All these efforts are building strong track records for success. They still, however, only reach a highly circumscribed number of those who need them most. And they do not in any way guarantee that every lowincome mother in the city will have access to the core resources that every primary caregiver needs. In short, significantly more investment is needed into bolstering the basic infrastructure of low-income neighborhoods, expanding basic supports for all low-income parents, and offering tailored programs to low-income parents struggling with special circumstances.
THE MOST IMPORTANT JOB IN THE WORLD: SUPPORTING GIRLS WHILE THEIR CAREGIVERS WORK A solid majority of NYC’s low-income black, Latina and immigrant mothers/grandmothers are the sole or main wage earners for their families. They are also the backbone of the city’s low-wage labor force and the bedrock of its economy. As cashiers and office cleaners, clerks and restaurant workers, they provide the foundation on which the city’s business and commercial sectors rest. As nannies, childcare workers, home health aides and housekeepers, they provide the support system on which its higher-paid working parents depend. NYC’s low-income black, Latina and immigrant mothers/grandmothers are also often the sole or main wage earners for their families. And they are also the backbone of the city’s low-wage labor force and the bedrock of its economy. And yet those vitally important low-wage working mothers can – themselves – count on very few of the supports and protections that all working mothers need if they are to manage their multiple, frequentlyconflicting responsibilities. They are generally minimally-paid for their efforts. Their employers 8
A Voices from the Field Report
generally demand work schedules that are both too unpredictable to allow for reliable childcare arrangements and too rigid to accommodate the occasional family emergency. And – perhaps most challenging of all – they have extremely limited options and supports available to manage their children’s care while they are on the job. New York’s publicly-supported childcare services – while better than what exists in many other parts of the country – do not in any way represent a universal subsidized system. They were never intended (nor adequately funded) to reach all the hard-working low-wage mothers who need them. The current supports comprise: • Childcare vouchers distributed to some 70,000 women who are on – or are at risk for seeking – public assistance (PA) so they can “work off” or avoid requesting this entitlement. • EarlyLearn: A system of some 36,000 subsidized direct childcare slots provided on a sliding-scale fee basis to working mothers meeting certain stringent income and employment criteria. Some EarlyLearn slots are located in centers run by contracted community organizations. The rest are located in the homes of individual licensed or registered family childcare providers.
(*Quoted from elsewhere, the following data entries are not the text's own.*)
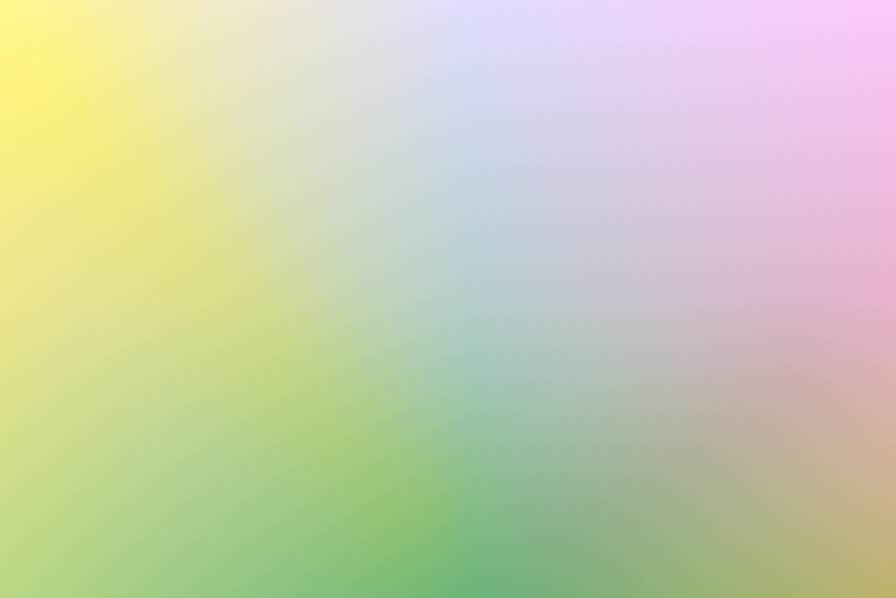
This background is drawn by a Shadertoy shader. Its source:

```glsl
// A soft pastel mesh gradient: yellow, lavender and pink over green and olive.
// Three colour rows are blended linearly along each axis, then two broad
// diagonal creases shift the tint where the colour patches meet.

// Blend of three stops, the second one at position "middle".
vec3 threeStops(vec3 a, vec3 b, vec3 c, float middle, float t) {
    vec3 lower = mix(a, b, clamp(t / middle, 0.0, 1.0));
    return mix(lower, c, clamp((t - middle) / (1.0 - middle), 0.0, 1.0));
}

float segmentDistance(vec2 p, vec2 a, vec2 b) {
    vec2 pa = p - a, ba = b - a;
    return length(pa - ba * clamp(dot(pa, ba) / dot(ba, ba), 0.0, 1.0));
}

// Soft band around a segment, fading with distance.
float crease(vec2 p, vec2 a, vec2 b, float width) {
    float d = segmentDistance(p, a, b) / width;
    return exp(-d * d);
}

void mainImage(out vec4 fragColor, in vec2 fragCoord) {
    vec2 uv = fragCoord / iResolution.xy;
    vec2 scale = vec2(iResolution.x / iResolution.y, 1.0);

    // Colour rows, each from left to right
    vec3 bottom = threeStops(vec3(0.73, 0.845, 0.525), vec3(0.415, 0.705, 0.50),
                             vec3(0.745, 0.70, 0.425), 0.53, uv.x);
    vec3 centre = threeStops(vec3(0.933, 0.902, 0.55), vec3(0.71, 0.804, 0.805),
                             vec3(0.91, 0.698, 0.80), 0.53, uv.x);
    vec3 top = threeStops(vec3(1.0, 0.965, 0.588), vec3(0.878, 0.87, 1.0),
                          vec3(0.996, 0.785, 0.99), 0.52, uv.x);
    vec3 colour = threeStops(bottom, centre, top, 0.5, uv.y);

    // Yellow-green crease falling to the right
    float fall = crease(uv * scale, vec2(0.07, 0.84) * scale,
                        vec2(0.45, 0.16) * scale, 0.15);
    colour += fall * vec3(0.025, 0.012, -0.125);

    // Muted crease rising to the right
    float rise = crease(uv * scale, vec2(0.65, 0.12) * scale,
                        vec2(0.88, 0.36) * scale, 0.13);
    colour += rise * vec3(-0.005, -0.03, -0.015);

    fragColor = vec4(clamp(colour, 0.0, 1.0), 1.0);
}
```
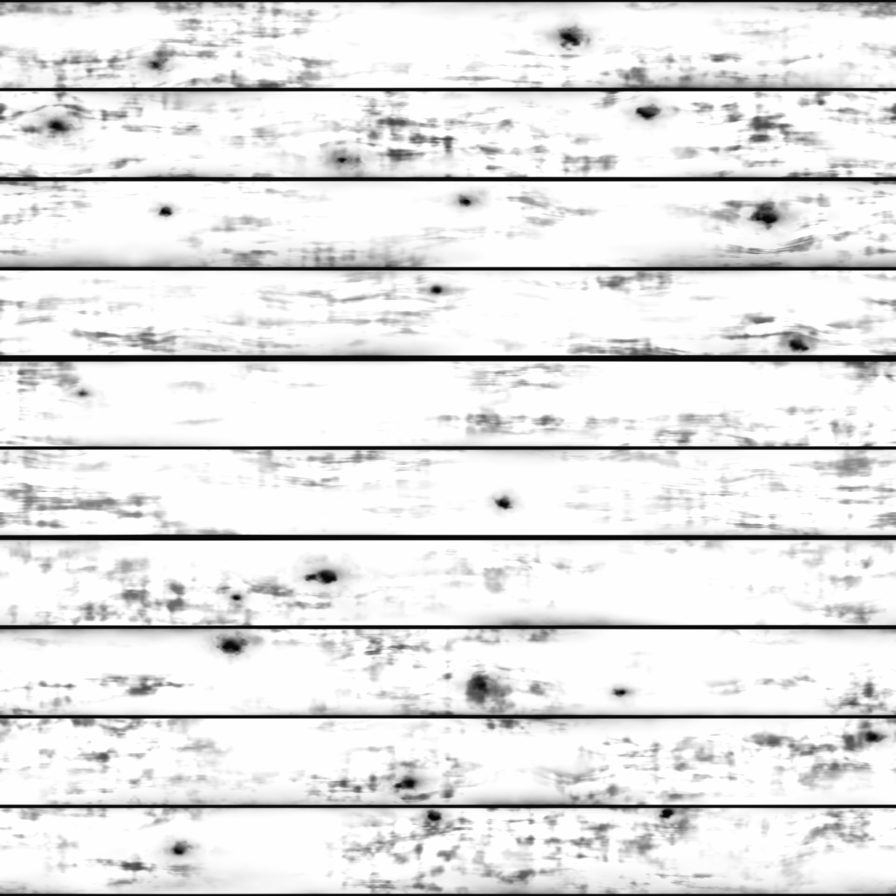
Give the GLSL for this texture map, as a Shadertoy shader.

```glsl
// Whitewashed horizontal planks with dark seams, smudged grain and knots; tiles both ways.
#define PLANKS 10.0
#define KNOTS_PER_PLANK 3
#define KNOT_CHANCE 0.8
#define KNOT_SIZE 0.0105
#define SEAM_THIN 0.0012
#define SEAM_THICK 0.0032
#define SEAM_SOFTNESS 0.0018
#define GRAIN_INK 0.72
#define GRIME_INK 0.75
#define PAINT vec3(0.995)
#define SOOT vec3(0.03)

float hash(vec2 p) {
    return fract(sin(dot(p, vec2(127.1, 311.7))) * 43758.5453);
}

// Exact wrap of whole numbers; the half keeps the division off the integer edge.
vec2 wrap(vec2 i, vec2 n) {
    return i - n * floor((i + 0.5) / n);
}

// Value noise with n whole cells across the canvas, so it wraps.
float noise(vec2 uv, vec2 n, float seed) {
    vec2 p = uv * n, i = floor(p), f = fract(p);
    f = f * f * (3.0 - 2.0 * f);
    vec2 a = wrap(i, n) + seed, b = wrap(i + 1.0, n) + seed;
    return mix(mix(hash(a), hash(vec2(b.x, a.y)), f.x),
               mix(hash(vec2(a.x, b.y)), hash(b), f.x), f.y);
}

float fbm(vec2 uv, vec2 n, float seed) {
    float sum = 0.0, amp = 0.57;
    for (int i = 0; i < 3; i++) {
        sum += amp * noise(uv, n, seed + float(i) * 7.3);
        n *= 2.0;
        amp *= 0.5;
    }
    return sum;
}

// Ink of the knots in one plank; also bends the grain coordinate around them.
float knots(vec2 uv, float plank, inout vec2 grainUv) {
    float ink = 0.0;
    float ragged = fbm(uv, vec2(70.0, 90.0), 3.0) - 0.5;
    for (int k = 0; k < KNOTS_PER_PLANK; k++) {
        vec2 key = vec2(plank + 1.7, float(k) * 5.3 + 2.1);
        float present = step(hash(key + 9.1), KNOT_CHANCE);
        float size = KNOT_SIZE * mix(0.5, 1.25, hash(key + 4.4));
        float x = (float(k) + hash(key)) / float(KNOTS_PER_PLANK);
        vec2 center = vec2(x, (plank + mix(0.1, 0.97, hash(key + 2.6))) / PLANKS);
        vec2 d = uv - center;
        d.x = fract(d.x + 0.5) - 0.5;
        vec2 q = d / (size * vec2(1.25, 0.9));
        float r = length(q) + ragged * 2.2;
        float shade = mix(0.8, 0.4, smoothstep(-0.5, 0.7, q.y + q.x * 0.5));
        float core = shade * smoothstep(1.2, 0.0, r);
        float halo = 0.3 * exp(-0.5 * r * r);
        float tail = 0.35 * exp(-abs(q.x) * 0.5 - q.y * q.y * 2.0) * smoothstep(-0.1, 0.2, ragged);
        ink = max(ink, present * min(core + halo + tail, 1.0));
        grainUv.y -= present * d.y * 0.6 * exp(-0.15 * dot(q, q));
    }
    return ink;
}

// Faint streaks along the plank, broken by cross marks and gathered in patches.
float grain(vec2 uv, float plank, float seed) {
    uv.y += 0.012 * (noise(uv, vec2(14.0, 30.0), seed) - 0.5);
    float streak = fbm(uv, vec2(20.0, 120.0), seed + 11.0);
    float blotch = fbm(uv, vec2(60.0, 70.0), seed + 17.0);
    streak = mix(streak, blotch, 0.2 + 0.35 * hash(vec2(plank, 2.8)));
    streak += 0.16 * (noise(uv, vec2(130.0, 26.0), seed + 23.0) - 0.5);
    streak += 0.10 * (noise(uv, vec2(180.0, 220.0), seed + 31.0) - 0.5);
    float patches = fbm(uv, vec2(7.0, 30.0), seed + 43.0);
    float wear = mix(0.55, 1.1, hash(vec2(plank, 6.2)));
    return GRAIN_INK * wear * smoothstep(0.44, 0.80, streak) * smoothstep(0.36, 0.70, patches);
}

// Soft dirt creeping in from the lower and upper edge of a plank.
float grime(vec2 uv, float f, float plank, float seed) {
    float cloud = smoothstep(0.28, 0.78, fbm(uv, vec2(5.0, 20.0), seed + 57.0));
    float fibre = mix(0.5, 1.3, fbm(uv, vec2(40.0, 70.0), seed + 61.0));
    float lower = exp(-f * mix(24.0, 7.0, hash(vec2(plank, 8.3))));
    float upper = 0.8 * exp(-(1.0 - f) * mix(30.0, 12.0, hash(vec2(plank, 3.9))));
    return GRIME_INK * cloud * fibre * (lower + upper);
}

// Dark gap between planks, each with its own width that swells along x.
float seam(vec2 uv) {
    float row = uv.y * PLANKS;
    float id = wrap(vec2(floor(row + 0.5)), vec2(PLANKS)).x;
    float d = abs(fract(row + 0.5) - 0.5) / PLANKS;
    float weight = hash(vec2(id, 14.7));
    float halfWidth = mix(SEAM_THIN, SEAM_THICK, weight * weight * weight);
    halfWidth *= mix(0.85, 1.25, noise(vec2(uv.x, 0.0), vec2(5.0, 1.0), id * 5.7 + 2.0));
    float soft = max(SEAM_SOFTNESS, 1.0 / iResolution.y);
    return 1.0 - smoothstep(halfWidth - 0.3 * soft, halfWidth + soft, d);
}

void mainImage(out vec4 fragColor, in vec2 fragCoord) {
    vec2 uv = fragCoord / iResolution.xy;
    float plank = min(floor(uv.y * PLANKS), PLANKS - 1.0);
    float f = uv.y * PLANKS - plank;
    float seed = plank * 17.0;

    vec2 grainUv = uv;
    float clean = 1.0 - knots(uv, plank, grainUv);
    clean *= 1.0 - min(grain(grainUv, plank, seed), 1.0);
    clean *= 1.0 - min(grime(uv, f, plank, seed), 1.0);
    clean = min(clean * 1.02, 1.0) * (1.0 - seam(uv));

    fragColor = vec4(mix(SOOT, PAINT, clean), 1.0);
}
```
New York’s publicly-supported childcare services were never intended – nor adequately funded – to reach all the hard-working low-wage mothers who need them. The experts agree that the available EarlyLearn services are generally of high quality. Families lucky enough to gain a slot are basically guaranteed ten hours a day of nurturing, strongly learning-focused care within environments that are typically welcoming to both the children and the parents. And yet, the experts also stress, the system as a whole has certain deep flaws:
Published on Feb 16, 2017
Published on Feb 16, 2017
Experts in the area of early childhood development explain that for little girls, the period between birth and age eight comprises a coheren...